__Task brief__:
Among the lines below, return each one that contains the word "html".

__Material provided__:
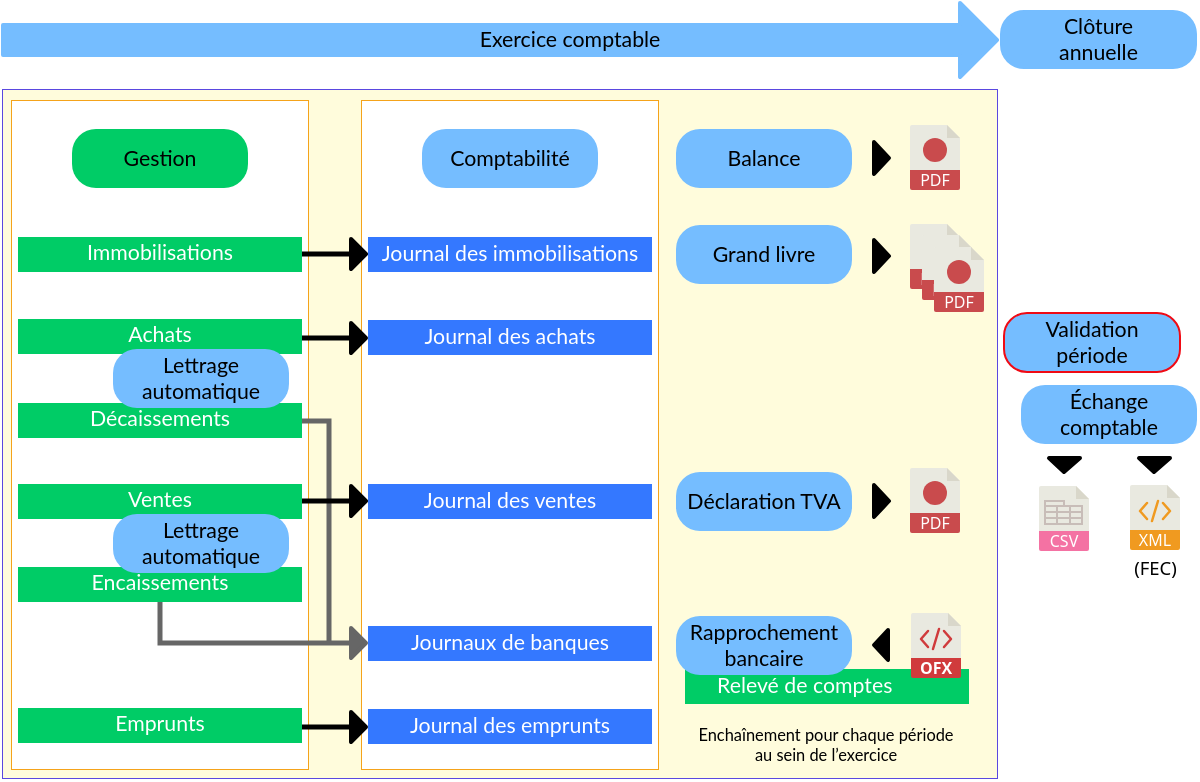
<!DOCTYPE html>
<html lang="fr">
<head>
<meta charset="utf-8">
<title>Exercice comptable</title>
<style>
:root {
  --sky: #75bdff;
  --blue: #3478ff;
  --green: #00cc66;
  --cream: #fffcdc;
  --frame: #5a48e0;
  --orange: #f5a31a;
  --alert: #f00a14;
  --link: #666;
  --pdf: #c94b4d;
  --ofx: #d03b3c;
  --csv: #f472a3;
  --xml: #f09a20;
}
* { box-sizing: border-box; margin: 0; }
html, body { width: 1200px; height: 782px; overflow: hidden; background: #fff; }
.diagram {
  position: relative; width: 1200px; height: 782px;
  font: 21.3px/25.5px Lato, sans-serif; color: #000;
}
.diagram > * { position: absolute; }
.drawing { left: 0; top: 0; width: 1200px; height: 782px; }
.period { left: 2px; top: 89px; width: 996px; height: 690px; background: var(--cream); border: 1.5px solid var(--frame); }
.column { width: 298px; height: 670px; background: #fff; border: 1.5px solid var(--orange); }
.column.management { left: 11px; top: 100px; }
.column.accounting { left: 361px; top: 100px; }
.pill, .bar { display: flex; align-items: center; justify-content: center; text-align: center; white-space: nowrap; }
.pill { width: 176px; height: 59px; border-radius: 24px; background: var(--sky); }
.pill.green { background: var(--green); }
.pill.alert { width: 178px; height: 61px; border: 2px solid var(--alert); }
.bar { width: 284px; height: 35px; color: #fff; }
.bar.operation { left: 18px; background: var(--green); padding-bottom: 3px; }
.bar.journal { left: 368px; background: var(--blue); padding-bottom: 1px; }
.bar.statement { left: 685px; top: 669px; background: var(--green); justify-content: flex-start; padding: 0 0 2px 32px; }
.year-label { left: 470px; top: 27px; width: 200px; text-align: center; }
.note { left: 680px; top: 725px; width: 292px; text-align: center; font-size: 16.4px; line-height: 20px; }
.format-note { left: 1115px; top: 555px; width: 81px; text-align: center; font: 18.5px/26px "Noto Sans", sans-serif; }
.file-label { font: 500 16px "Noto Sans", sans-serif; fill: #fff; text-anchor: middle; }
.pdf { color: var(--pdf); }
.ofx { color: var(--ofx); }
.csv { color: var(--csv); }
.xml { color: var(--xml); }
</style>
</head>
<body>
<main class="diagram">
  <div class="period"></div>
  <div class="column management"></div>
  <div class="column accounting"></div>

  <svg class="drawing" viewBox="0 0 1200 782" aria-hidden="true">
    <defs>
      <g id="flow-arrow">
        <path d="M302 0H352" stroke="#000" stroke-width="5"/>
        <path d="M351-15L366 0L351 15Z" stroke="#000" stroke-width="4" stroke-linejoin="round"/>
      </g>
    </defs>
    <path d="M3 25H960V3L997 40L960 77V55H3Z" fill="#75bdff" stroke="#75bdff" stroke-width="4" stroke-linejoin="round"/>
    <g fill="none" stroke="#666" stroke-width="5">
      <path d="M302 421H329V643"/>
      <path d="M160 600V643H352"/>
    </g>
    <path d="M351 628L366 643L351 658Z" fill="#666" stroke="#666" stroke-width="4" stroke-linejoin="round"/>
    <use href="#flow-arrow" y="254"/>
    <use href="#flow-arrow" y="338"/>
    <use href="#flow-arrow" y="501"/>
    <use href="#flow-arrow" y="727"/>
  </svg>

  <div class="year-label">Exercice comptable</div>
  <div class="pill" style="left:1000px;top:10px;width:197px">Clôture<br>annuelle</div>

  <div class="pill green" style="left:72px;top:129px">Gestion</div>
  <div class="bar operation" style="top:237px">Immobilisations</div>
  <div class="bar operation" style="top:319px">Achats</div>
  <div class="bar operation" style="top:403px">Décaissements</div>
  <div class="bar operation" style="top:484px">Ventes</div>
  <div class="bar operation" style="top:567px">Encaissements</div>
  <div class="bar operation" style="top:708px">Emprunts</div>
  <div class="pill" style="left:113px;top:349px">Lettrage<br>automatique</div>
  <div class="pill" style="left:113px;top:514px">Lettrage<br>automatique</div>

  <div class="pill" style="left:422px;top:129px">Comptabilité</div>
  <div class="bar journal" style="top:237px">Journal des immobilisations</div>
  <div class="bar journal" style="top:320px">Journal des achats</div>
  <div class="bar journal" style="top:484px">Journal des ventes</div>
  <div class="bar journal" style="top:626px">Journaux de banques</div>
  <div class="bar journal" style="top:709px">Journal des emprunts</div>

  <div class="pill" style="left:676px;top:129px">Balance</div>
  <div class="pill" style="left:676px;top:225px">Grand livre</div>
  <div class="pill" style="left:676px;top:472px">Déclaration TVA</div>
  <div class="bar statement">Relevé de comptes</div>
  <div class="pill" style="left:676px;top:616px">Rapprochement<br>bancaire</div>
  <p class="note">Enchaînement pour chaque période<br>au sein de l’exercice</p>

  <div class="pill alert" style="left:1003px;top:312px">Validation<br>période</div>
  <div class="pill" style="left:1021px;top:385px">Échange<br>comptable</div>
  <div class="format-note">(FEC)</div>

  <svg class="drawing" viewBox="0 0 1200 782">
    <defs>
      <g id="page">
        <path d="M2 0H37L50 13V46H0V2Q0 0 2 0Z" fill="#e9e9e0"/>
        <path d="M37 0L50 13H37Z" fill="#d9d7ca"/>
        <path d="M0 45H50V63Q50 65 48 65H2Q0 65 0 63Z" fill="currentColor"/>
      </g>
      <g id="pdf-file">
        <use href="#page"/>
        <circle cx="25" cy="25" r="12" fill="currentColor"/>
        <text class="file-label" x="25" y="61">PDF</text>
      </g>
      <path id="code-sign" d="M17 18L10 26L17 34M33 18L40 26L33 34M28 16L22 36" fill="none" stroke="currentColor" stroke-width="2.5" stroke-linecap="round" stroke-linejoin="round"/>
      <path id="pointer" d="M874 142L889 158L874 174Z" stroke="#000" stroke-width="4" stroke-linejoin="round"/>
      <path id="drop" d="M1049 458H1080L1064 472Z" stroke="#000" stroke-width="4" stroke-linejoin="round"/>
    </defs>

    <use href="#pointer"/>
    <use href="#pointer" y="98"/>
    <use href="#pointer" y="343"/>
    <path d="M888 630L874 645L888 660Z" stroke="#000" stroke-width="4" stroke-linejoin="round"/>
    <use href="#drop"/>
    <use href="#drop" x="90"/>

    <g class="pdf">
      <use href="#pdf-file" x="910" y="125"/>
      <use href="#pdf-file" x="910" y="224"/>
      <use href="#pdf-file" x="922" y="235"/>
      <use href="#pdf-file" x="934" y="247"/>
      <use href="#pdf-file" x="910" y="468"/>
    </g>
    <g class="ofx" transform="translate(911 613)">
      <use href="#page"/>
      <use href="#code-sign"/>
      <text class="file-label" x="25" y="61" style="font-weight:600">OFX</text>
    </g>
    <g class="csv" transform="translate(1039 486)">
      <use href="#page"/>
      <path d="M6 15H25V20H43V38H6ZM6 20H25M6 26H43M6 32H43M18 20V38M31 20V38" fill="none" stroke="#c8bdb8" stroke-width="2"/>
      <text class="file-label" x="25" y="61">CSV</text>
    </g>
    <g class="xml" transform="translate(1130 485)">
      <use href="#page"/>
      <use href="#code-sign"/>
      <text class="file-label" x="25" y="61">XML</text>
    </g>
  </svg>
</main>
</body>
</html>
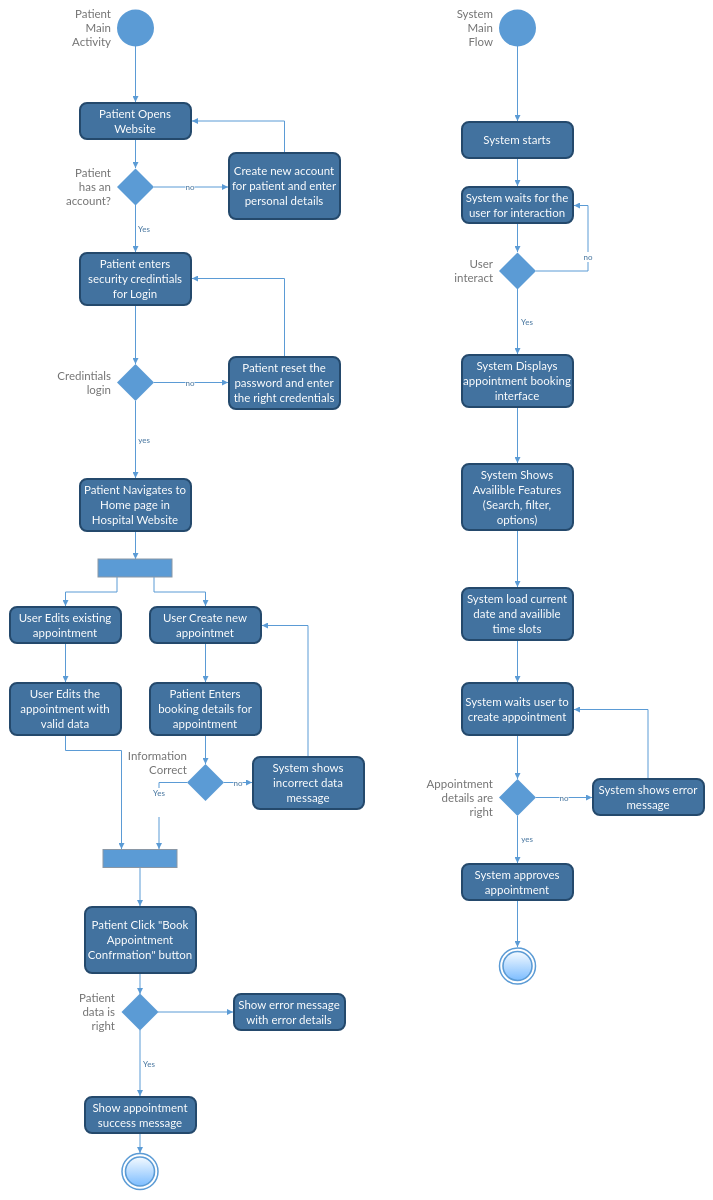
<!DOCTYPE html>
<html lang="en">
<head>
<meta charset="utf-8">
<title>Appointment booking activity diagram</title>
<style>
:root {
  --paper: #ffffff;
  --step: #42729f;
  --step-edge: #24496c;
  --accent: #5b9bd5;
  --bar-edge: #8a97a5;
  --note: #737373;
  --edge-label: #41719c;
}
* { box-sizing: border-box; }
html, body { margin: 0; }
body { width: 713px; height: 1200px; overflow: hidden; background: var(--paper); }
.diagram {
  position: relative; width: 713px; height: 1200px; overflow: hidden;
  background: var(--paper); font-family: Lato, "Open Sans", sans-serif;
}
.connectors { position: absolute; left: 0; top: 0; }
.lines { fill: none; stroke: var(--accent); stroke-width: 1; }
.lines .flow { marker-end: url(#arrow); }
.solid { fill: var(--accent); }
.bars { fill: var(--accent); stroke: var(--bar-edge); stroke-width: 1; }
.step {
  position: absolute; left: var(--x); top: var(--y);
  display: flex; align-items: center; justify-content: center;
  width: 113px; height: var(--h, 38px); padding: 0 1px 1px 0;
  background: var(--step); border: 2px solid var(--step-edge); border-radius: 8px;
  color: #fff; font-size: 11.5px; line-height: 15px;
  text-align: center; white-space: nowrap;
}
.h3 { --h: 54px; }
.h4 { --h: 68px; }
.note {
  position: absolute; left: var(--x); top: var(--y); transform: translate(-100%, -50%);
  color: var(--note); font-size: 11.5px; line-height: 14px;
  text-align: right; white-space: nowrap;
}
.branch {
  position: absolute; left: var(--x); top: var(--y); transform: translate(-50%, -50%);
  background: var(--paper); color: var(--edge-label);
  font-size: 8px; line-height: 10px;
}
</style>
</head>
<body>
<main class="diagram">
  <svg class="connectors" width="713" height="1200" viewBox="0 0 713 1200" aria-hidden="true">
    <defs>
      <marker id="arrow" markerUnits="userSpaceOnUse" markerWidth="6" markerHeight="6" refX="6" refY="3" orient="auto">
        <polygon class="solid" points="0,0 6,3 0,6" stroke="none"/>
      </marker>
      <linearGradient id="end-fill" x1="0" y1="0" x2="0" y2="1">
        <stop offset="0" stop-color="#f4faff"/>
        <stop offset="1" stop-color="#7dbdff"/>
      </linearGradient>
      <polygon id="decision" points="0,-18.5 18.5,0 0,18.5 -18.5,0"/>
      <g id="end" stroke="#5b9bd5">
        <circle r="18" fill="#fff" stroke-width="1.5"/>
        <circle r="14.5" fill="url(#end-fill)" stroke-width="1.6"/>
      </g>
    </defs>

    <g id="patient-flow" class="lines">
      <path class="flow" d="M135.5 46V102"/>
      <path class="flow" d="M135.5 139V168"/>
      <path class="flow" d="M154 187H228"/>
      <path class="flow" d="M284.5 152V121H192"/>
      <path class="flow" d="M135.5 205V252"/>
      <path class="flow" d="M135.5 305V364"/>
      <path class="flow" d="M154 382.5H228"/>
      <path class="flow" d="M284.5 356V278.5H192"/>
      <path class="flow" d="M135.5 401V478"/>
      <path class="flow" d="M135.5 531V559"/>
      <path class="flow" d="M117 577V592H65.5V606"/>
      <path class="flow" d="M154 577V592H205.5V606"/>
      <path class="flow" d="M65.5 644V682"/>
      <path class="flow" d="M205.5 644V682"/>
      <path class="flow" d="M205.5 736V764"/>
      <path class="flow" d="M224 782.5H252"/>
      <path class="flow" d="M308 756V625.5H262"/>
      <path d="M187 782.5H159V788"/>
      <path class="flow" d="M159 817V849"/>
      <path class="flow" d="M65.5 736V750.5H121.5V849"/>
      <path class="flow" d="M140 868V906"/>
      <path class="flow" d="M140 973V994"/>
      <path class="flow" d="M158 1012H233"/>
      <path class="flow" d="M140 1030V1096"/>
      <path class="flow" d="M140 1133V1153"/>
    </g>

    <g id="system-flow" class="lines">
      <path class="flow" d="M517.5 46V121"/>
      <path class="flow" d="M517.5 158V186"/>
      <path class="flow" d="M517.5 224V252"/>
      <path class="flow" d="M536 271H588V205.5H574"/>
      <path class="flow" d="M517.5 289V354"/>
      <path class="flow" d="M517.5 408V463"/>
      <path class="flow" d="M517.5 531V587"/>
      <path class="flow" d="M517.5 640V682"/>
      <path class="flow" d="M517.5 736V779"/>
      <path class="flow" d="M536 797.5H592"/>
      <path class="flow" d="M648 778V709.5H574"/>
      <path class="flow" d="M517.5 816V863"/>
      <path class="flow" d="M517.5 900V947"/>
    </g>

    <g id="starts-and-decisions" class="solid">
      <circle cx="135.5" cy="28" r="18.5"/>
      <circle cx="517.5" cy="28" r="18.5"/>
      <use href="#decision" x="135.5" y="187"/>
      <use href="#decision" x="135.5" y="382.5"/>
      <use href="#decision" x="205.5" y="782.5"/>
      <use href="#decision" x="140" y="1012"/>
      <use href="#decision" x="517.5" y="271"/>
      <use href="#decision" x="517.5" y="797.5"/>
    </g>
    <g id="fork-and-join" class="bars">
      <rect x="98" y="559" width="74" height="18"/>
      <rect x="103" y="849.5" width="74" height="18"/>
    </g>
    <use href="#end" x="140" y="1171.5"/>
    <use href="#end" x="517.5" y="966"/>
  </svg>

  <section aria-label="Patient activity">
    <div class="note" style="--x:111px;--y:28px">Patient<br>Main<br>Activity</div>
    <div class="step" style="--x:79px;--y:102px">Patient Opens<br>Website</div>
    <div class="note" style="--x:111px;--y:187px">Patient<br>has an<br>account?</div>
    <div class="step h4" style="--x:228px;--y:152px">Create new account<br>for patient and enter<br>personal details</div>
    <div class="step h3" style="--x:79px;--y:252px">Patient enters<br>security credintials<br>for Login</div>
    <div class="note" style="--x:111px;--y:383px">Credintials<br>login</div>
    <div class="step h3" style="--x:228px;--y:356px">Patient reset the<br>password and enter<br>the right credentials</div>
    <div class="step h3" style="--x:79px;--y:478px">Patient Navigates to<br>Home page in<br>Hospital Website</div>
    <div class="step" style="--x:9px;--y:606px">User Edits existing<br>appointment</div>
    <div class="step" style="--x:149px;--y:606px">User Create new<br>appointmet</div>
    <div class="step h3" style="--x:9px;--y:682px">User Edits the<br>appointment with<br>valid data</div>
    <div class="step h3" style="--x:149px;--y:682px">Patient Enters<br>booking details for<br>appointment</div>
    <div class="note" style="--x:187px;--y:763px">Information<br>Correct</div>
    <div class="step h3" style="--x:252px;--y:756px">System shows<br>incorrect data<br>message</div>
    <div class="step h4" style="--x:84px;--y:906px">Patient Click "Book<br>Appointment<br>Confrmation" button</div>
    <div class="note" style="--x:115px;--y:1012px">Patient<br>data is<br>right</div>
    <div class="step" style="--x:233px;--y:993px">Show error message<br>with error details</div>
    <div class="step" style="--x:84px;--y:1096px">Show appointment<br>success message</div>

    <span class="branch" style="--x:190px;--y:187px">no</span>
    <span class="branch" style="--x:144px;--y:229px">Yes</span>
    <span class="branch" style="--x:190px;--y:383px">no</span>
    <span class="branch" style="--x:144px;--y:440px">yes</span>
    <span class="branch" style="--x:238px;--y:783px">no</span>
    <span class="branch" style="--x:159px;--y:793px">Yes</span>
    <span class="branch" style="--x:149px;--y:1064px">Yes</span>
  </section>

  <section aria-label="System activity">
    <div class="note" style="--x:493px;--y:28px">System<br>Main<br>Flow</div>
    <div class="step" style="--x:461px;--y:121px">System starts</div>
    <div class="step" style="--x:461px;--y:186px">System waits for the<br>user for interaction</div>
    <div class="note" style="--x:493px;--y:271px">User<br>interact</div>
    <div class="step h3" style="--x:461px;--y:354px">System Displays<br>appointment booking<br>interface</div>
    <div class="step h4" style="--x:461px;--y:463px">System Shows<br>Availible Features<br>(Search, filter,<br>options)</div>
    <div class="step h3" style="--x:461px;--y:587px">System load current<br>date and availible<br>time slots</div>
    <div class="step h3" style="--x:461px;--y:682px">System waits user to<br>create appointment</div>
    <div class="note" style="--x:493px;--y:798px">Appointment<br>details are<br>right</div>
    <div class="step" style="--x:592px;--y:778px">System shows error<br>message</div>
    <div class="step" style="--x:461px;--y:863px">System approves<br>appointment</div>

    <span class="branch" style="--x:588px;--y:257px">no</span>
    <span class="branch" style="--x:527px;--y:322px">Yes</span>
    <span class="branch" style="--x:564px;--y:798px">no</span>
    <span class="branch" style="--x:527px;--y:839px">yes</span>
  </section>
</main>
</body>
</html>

__The answer__:
<!DOCTYPE html>
<html lang="fr">
html, body { width: 1200px; height: 782px; overflow: hidden; background: #fff; }
</html>
<!DOCTYPE html>
<html lang="en">
html, body { margin: 0; }
</html>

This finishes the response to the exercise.